The Process of Integration

The Process of Integration
Thomas Cartwright. "Taj: Tel Aviv, Israel." 2020.

Karen Jacobsen, PhD and Charles M. Simpson,  with Marina Lazetić, Jessica Sadye Wolff, Madison Chapman, and Anna Cumming

Dr. Karen Jacobsen is the Henry J. Leir Professor of Global Migration and Principal Investigator of the Refugees in Towns Project.

Charles M. Simpson is a former Visiting Fellow at the Feinstein International Center, Friedman School of Nutrition Science and Policy at Tufts University.

The Process of Integration

Discourse on refugee urban integration includes both the noun form “integration”—i.e. a condition or goal to be achieved—and the verb “integrating”—i.e. an active process by which individuals, groups, or networks connect over time. The integration process occurs at the individual and the collective levels, psychologically, socially, and in physical space.[1]

Whether the integration process is one-way, two-way, or multidirectional is contended. Among most academic writers and Western institutions, the integration process is understood as “dynamic and two-way: it places demands on both receiving societies and the individuals and/or the communities concerned. From a refugee perspective, integration requires a preparedness to adapt to the lifestyle of the host society without having to lose one's own cultural identity.”[2]  The UNHCR, for example, describes the integration process as a multidirectional process.[3] The Canadian government also explicitly describes integration as a two-way process.[4] At the municipal level too, integration is typically conceptualized as a multidirectional process.[5] Academic research also tends to perceive integration as a two-way,[6] three-way (i.e. adding countries of emigration as stakeholders),[7] or multidirectional process in which a mixture of host and new arrival populations all adapt to each other while maintaining elements of the old.[8]

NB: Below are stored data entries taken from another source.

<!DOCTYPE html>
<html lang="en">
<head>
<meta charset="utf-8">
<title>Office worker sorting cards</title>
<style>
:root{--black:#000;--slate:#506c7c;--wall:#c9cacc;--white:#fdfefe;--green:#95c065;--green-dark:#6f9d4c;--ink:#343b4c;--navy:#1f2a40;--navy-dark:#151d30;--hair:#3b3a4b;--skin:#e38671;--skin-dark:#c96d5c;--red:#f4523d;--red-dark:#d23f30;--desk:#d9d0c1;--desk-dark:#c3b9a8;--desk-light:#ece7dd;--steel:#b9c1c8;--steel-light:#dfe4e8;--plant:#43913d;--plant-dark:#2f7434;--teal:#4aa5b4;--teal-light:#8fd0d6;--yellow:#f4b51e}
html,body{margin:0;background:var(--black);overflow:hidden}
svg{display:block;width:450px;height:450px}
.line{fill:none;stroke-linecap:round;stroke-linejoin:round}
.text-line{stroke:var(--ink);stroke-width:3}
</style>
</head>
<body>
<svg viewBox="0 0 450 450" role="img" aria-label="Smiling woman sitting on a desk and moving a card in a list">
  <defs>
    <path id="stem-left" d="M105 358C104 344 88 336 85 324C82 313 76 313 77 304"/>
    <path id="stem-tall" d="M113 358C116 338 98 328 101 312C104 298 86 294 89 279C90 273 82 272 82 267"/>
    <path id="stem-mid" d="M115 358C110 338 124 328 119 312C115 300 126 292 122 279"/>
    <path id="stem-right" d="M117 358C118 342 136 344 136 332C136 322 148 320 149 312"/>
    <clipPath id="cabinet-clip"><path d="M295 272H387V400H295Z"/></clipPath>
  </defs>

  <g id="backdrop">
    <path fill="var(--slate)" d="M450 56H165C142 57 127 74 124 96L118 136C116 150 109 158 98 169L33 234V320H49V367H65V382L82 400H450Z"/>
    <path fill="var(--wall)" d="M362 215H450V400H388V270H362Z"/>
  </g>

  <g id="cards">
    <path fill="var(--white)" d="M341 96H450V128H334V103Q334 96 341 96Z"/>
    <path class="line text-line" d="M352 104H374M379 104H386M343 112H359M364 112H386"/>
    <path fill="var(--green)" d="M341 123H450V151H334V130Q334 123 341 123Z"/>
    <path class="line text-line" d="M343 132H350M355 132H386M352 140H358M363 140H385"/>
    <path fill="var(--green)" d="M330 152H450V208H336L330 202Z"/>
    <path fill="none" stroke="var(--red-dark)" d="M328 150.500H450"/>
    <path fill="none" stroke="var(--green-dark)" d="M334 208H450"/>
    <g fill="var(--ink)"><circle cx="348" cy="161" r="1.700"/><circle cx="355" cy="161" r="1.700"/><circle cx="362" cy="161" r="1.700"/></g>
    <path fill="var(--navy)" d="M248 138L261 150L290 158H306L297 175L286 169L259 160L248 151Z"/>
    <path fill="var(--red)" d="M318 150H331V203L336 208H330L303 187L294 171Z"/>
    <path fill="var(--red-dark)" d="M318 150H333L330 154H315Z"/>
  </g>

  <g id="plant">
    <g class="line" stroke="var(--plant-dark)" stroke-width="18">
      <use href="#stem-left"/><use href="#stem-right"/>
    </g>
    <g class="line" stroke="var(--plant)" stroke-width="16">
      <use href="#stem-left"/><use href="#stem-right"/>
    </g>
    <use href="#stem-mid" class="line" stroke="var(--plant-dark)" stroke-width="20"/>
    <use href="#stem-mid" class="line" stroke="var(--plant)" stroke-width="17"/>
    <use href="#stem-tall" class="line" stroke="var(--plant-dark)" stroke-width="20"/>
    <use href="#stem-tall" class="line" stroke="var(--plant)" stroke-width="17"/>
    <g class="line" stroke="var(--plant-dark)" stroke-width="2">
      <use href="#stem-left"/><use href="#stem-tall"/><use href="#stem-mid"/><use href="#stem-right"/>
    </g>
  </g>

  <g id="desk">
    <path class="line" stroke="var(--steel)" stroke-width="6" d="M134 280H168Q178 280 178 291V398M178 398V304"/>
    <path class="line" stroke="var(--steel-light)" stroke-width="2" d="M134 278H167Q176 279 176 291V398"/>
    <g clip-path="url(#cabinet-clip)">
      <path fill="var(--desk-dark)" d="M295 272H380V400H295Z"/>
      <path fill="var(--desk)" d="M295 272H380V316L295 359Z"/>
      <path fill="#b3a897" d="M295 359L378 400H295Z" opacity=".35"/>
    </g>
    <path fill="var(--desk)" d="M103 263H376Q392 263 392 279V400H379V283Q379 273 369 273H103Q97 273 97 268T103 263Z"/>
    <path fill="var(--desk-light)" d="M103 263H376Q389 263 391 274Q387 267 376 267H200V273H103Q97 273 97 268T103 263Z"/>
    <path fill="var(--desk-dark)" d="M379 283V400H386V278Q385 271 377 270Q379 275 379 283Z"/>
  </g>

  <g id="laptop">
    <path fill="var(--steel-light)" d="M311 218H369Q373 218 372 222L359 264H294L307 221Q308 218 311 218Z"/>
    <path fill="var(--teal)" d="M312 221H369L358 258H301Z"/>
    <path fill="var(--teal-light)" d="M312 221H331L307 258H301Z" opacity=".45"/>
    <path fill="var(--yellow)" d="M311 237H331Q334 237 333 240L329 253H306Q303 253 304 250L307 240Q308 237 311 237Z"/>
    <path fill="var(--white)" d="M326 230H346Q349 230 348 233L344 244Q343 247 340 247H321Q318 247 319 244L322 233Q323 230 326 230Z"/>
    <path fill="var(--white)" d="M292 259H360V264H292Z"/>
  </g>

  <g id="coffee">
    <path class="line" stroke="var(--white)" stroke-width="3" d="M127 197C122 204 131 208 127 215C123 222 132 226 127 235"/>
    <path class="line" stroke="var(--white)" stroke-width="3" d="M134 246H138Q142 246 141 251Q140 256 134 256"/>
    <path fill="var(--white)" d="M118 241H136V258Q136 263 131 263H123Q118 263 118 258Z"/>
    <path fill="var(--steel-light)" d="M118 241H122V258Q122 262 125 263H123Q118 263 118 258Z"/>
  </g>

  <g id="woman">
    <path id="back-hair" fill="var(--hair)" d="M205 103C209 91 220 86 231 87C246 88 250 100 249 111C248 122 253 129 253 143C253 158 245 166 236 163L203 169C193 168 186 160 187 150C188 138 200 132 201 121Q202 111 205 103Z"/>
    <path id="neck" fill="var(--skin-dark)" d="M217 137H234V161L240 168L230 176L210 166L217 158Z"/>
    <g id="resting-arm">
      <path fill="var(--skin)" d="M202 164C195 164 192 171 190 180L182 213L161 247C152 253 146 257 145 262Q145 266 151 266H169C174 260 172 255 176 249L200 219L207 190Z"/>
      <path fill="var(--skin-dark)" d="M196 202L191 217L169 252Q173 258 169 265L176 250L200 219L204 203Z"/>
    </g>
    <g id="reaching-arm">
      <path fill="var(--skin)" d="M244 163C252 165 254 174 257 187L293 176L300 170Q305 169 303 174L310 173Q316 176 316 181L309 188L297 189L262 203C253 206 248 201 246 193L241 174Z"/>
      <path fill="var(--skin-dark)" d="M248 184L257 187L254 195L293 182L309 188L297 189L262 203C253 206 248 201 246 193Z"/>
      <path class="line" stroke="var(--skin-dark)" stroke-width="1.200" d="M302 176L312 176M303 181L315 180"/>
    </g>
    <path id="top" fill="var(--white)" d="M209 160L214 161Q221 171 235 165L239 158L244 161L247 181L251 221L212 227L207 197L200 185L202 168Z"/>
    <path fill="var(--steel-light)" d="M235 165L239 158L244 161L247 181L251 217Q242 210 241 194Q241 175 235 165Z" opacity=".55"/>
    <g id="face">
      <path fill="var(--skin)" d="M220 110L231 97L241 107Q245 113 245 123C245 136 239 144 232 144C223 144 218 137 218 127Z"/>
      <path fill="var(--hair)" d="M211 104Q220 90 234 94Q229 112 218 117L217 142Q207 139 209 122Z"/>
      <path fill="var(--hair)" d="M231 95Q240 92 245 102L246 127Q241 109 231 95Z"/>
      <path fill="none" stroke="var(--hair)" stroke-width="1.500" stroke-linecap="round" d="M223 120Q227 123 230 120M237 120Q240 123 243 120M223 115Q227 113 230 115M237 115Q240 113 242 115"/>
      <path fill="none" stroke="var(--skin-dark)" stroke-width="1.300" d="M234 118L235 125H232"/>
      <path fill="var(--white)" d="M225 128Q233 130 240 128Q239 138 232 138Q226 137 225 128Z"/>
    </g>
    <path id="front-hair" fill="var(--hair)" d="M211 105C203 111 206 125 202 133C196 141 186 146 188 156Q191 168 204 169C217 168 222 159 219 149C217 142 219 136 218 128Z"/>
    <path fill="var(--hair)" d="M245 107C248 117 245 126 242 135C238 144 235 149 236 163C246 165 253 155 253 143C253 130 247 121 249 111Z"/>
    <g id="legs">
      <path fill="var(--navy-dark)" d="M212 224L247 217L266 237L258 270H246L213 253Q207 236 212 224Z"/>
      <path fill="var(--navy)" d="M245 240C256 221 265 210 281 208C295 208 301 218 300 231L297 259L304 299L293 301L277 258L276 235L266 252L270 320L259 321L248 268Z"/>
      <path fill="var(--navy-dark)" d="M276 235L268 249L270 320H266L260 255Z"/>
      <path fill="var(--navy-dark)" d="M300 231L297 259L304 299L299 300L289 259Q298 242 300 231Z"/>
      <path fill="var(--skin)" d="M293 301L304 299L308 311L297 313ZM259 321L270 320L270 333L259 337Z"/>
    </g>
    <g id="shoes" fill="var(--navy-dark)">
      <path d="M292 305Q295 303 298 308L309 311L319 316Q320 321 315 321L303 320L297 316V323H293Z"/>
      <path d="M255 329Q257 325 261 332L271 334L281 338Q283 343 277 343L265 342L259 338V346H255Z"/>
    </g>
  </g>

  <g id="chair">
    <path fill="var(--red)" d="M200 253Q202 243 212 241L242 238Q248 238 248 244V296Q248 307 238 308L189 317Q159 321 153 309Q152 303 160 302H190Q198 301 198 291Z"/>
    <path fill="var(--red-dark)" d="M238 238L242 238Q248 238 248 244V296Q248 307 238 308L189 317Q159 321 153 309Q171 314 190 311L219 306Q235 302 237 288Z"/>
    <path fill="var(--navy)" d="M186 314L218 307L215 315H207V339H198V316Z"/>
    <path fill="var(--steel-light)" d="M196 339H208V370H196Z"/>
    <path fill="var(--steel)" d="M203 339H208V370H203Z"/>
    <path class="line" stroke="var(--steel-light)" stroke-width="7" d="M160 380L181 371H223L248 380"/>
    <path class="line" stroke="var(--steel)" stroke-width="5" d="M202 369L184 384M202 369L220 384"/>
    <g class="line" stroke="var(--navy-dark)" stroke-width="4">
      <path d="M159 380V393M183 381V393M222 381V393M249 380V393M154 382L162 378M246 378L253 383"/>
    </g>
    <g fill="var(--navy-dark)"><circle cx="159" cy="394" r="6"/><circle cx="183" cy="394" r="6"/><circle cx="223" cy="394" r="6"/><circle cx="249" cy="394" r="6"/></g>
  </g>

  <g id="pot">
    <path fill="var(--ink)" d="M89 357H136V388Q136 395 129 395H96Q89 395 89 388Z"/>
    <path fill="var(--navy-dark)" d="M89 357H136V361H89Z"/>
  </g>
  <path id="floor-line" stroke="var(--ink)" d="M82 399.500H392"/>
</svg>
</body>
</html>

Other actors do not share this viewpoint. The United States, including work by the National Academy of Sciences (2015), tends to implicitly define the integration as a one directional process more akin to assimilation during which “immigrants becoming more like the native-born with more time in the country.” Measures and indicators like income and educational attainment used in the U.S. tend to evaluate how refugees perform compared to the host population and describe a one directional process of refugees catching up to U.S. citizens. Rightest nationalist political groups, particularly in Europe,[9] but also in the U.S.[10]  describe integration more in one-directional terms better defined as “assimilation,”[11]  than “integration,” in which migrants fully adopt the systems of the host country without any changes from the host population.

The debate about whether the integration process is a one, two, three, or multidirectional process has implications beyond academic theory. Whether policy achieves true two-directional integration rather than simply one-directional assimilation has consequences for psychological and educational wellbeing among migrants with better indicators in cases of integration than cases of assimilation. [12]

The process of integration is multidirectional, and also consists of multiple stages. In the short term, integration requires adaptations in terms of infrastructures, services, and language, while in the long term, integration includes psychological and sociocultural changes, pathways toward citizenship, economic adaptation, and participation in educational systems.[13]  This multi-stage process can be depicted visually[14]:

Cite this Brief
Jacobsen, Karen and Charles M. Simpson. Leir Briefing Room: The Process of Integration. Medford: Leir Institute for Migration and Human Security, 2023.


  1. Pennebaker et al. 1997: 17; UNHCR and European Commission 2013; Watzlawik and Bresco de Luna 2017
  2. Schibel et al. 2002
  3. Bürkin and Chindea 2012, UNHCR 2013
  4. Hyndman 2011: 6
  5. See for example models by Juzwiak, McGregor and Siegel 2014; Stanley 2003
  6. Ager and Strang 2008: 174-175, Caselli 2012
  7. Di Bartolomeo, Kalantaryan and Bonfanti 2015
  8. Mestheneos and Ioannidi 2002: 306, Schibel et al. 2002, Phillimore and Goodson 2008, Yoon et al. 2017
  9. Givens and Maxwell 2012: 87, Ireland 2004: 3
  10. Cole 2009
  11. David 2013: 124-125
  12. David 2013; Schotte, Stanat and Edele 2017
  13. Schibel et al. 2002
  14. Crawford, Cosgrave, Haysom and Walicki, 2015: 19

View a full works cited page here.